# Task inputs
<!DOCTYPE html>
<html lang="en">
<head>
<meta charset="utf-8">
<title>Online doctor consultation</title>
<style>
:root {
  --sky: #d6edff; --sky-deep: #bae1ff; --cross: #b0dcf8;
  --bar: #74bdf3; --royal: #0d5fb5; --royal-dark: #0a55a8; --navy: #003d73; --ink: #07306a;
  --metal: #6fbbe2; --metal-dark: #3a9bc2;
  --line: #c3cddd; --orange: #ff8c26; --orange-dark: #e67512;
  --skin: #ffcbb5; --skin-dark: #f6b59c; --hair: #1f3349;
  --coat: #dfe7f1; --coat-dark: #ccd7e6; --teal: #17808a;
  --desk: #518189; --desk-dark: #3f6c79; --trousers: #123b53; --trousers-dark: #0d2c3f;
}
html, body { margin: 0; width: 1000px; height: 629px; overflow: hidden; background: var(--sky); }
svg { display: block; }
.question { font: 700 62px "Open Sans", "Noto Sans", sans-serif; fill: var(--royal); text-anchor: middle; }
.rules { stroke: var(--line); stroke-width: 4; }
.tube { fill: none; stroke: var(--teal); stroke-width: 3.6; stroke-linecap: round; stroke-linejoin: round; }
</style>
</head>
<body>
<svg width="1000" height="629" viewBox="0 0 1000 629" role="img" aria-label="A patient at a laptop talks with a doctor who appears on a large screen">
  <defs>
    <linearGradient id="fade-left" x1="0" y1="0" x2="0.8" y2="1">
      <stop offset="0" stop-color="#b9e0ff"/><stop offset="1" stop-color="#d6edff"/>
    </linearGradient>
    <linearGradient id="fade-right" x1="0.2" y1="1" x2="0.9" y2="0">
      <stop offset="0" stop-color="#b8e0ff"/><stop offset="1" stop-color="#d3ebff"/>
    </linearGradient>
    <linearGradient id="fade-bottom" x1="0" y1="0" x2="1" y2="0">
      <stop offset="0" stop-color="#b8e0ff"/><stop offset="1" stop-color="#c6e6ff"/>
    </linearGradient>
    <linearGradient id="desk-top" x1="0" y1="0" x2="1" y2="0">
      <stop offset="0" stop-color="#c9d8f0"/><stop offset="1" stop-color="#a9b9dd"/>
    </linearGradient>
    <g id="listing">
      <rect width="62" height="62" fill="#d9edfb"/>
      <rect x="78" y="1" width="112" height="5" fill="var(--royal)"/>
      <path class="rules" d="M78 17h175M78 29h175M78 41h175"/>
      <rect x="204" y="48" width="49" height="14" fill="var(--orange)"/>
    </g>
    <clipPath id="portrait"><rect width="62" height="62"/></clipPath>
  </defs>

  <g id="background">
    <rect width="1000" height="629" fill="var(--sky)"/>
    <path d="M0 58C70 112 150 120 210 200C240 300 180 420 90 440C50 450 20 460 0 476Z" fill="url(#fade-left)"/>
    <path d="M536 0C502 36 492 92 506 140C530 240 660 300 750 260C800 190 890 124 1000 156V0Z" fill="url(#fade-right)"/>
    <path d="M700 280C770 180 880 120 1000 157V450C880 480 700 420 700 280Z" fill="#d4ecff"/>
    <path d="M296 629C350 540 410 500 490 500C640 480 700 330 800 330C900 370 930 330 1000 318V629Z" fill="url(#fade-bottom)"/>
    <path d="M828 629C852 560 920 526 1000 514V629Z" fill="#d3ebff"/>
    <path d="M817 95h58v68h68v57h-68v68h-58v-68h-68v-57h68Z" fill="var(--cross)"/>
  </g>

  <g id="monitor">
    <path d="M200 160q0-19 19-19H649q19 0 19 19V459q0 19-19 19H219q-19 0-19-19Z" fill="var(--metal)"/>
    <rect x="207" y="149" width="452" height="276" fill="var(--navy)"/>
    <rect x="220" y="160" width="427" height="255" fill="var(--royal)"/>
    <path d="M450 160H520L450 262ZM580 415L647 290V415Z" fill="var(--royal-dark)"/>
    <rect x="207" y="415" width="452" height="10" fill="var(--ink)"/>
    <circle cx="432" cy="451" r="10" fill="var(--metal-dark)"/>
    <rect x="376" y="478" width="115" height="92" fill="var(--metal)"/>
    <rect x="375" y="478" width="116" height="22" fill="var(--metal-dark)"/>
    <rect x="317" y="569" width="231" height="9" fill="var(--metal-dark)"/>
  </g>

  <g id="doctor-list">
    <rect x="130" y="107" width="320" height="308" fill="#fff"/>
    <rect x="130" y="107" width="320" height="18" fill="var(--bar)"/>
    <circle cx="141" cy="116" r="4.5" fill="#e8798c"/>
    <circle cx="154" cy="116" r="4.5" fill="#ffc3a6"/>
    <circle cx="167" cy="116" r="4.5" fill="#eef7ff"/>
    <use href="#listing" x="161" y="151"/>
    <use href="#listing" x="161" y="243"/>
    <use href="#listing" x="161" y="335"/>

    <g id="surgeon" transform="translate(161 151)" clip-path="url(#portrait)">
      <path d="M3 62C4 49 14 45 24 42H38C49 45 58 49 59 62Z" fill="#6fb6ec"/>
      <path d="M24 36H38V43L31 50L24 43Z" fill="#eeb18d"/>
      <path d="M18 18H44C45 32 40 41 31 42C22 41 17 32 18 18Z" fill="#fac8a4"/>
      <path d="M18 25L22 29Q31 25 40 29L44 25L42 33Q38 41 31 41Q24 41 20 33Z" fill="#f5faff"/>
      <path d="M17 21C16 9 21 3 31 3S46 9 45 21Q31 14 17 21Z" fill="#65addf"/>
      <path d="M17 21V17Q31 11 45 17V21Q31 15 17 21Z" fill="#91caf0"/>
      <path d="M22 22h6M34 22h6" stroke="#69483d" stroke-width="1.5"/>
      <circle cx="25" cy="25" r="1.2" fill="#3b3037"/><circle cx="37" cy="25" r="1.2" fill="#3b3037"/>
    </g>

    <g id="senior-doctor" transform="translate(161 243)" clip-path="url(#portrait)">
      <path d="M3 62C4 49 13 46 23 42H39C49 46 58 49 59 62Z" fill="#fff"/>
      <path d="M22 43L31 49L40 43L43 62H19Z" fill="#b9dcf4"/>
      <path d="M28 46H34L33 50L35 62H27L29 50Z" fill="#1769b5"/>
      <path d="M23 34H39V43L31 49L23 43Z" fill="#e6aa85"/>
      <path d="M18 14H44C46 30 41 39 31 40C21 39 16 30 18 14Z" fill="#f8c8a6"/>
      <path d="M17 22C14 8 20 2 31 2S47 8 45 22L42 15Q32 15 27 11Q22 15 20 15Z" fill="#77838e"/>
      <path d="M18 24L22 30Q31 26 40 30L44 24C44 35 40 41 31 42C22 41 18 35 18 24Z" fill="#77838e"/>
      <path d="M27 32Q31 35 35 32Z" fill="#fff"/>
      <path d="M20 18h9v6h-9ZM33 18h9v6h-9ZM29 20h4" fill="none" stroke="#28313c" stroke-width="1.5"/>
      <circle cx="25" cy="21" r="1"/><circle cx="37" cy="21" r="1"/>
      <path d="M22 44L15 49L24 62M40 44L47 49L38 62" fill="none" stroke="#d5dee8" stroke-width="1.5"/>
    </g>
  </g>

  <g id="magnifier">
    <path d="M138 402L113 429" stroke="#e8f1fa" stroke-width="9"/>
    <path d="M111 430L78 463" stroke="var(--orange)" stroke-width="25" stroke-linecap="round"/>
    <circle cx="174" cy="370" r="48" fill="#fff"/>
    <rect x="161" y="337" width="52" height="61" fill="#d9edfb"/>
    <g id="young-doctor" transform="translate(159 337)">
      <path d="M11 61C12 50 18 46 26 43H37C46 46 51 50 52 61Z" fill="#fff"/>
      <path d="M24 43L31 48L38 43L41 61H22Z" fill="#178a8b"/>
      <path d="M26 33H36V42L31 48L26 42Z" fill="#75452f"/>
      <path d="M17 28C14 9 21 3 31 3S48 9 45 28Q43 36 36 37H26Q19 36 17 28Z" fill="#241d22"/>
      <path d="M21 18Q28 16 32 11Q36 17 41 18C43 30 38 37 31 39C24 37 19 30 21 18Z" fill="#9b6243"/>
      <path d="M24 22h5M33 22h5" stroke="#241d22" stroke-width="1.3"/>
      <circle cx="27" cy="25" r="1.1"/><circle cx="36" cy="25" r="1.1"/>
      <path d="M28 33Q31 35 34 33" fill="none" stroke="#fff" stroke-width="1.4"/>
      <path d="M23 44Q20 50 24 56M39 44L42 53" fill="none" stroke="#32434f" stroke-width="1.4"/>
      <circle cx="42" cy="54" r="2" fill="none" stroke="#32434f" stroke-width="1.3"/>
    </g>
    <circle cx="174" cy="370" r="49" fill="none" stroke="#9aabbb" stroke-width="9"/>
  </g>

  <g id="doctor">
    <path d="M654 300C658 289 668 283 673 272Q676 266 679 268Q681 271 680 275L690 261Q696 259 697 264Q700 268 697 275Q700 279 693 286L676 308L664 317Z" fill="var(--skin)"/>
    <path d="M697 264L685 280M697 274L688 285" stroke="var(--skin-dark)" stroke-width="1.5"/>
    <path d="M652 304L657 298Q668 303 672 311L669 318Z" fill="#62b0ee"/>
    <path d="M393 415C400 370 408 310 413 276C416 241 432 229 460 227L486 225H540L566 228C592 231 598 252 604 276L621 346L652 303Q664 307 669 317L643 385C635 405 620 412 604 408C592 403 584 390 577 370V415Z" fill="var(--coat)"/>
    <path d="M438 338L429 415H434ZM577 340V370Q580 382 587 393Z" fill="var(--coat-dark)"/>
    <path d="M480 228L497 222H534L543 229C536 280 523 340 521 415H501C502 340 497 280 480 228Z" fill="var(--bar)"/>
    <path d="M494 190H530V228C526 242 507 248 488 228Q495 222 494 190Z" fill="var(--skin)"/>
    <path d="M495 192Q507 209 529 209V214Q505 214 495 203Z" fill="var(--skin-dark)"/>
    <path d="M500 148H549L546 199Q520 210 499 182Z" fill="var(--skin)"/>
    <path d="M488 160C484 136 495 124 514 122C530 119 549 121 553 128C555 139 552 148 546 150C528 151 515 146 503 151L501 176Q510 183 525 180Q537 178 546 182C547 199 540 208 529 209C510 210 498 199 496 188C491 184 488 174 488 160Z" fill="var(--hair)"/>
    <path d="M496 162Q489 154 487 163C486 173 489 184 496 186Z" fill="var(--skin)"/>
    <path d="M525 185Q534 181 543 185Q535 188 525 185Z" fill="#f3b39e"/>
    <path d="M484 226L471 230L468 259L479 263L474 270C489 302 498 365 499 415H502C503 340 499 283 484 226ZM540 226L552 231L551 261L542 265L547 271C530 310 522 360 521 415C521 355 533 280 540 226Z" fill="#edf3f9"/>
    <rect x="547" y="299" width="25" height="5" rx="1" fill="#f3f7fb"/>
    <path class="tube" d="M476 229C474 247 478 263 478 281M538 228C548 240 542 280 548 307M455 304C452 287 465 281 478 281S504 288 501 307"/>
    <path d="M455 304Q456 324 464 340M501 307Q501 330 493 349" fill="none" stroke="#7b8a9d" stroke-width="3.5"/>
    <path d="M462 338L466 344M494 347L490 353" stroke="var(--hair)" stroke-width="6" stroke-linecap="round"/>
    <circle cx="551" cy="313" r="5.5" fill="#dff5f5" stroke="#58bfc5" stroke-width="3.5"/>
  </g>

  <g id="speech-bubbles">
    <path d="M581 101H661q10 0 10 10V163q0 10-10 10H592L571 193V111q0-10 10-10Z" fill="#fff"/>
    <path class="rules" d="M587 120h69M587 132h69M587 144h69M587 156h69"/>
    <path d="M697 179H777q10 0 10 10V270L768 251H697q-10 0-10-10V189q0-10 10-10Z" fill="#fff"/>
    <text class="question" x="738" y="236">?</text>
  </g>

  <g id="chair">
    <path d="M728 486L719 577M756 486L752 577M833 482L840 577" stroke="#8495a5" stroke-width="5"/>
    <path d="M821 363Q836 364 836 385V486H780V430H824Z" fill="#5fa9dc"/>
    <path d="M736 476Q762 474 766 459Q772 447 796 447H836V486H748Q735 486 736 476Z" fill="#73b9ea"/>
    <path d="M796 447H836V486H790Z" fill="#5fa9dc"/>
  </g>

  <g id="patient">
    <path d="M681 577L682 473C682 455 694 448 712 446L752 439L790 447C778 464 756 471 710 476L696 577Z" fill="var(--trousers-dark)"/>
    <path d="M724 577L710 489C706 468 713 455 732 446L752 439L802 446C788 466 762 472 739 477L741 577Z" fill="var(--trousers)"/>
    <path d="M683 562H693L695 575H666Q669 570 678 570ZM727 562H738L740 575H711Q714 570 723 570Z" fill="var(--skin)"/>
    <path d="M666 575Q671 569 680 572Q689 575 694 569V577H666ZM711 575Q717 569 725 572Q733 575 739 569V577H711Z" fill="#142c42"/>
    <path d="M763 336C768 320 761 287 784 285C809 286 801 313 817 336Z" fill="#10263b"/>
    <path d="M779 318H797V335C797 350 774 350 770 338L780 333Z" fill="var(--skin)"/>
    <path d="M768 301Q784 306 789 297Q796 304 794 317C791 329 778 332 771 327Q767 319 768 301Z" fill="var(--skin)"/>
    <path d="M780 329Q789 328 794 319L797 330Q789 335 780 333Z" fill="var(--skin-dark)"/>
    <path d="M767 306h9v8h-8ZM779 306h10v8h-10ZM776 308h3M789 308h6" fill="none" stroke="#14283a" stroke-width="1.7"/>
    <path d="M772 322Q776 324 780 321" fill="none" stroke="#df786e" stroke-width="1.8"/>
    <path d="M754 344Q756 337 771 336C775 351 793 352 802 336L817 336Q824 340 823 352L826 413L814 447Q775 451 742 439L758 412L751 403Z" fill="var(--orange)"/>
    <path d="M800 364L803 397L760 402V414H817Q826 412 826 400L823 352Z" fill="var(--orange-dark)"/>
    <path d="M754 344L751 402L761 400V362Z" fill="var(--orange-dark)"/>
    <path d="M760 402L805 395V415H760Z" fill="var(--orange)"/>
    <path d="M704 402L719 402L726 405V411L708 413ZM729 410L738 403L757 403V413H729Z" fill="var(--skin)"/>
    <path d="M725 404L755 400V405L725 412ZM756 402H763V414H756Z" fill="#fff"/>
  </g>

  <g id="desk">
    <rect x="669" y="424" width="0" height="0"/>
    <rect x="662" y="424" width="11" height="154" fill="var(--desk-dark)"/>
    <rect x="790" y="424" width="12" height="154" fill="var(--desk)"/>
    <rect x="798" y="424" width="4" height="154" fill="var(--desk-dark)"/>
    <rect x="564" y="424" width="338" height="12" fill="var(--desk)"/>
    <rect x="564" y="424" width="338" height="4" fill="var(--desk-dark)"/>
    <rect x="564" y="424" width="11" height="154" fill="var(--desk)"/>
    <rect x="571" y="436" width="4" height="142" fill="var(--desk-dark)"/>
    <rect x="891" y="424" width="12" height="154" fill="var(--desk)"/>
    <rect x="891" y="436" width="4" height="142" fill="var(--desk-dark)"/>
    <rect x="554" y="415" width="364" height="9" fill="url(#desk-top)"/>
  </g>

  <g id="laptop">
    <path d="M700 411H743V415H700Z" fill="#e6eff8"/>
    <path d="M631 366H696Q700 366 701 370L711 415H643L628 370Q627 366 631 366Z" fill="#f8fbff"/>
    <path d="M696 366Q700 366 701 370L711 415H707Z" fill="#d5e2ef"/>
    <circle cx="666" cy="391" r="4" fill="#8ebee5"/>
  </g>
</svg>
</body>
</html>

# Exercise prompt
Which lines of the records above contain the word "listing"? Copy each of them.

# Solution to this exercise
    <g id="listing">
    <use href="#listing" x="161" y="151"/>
    <use href="#listing" x="161" y="243"/>
    <use href="#listing" x="161" y="335"/>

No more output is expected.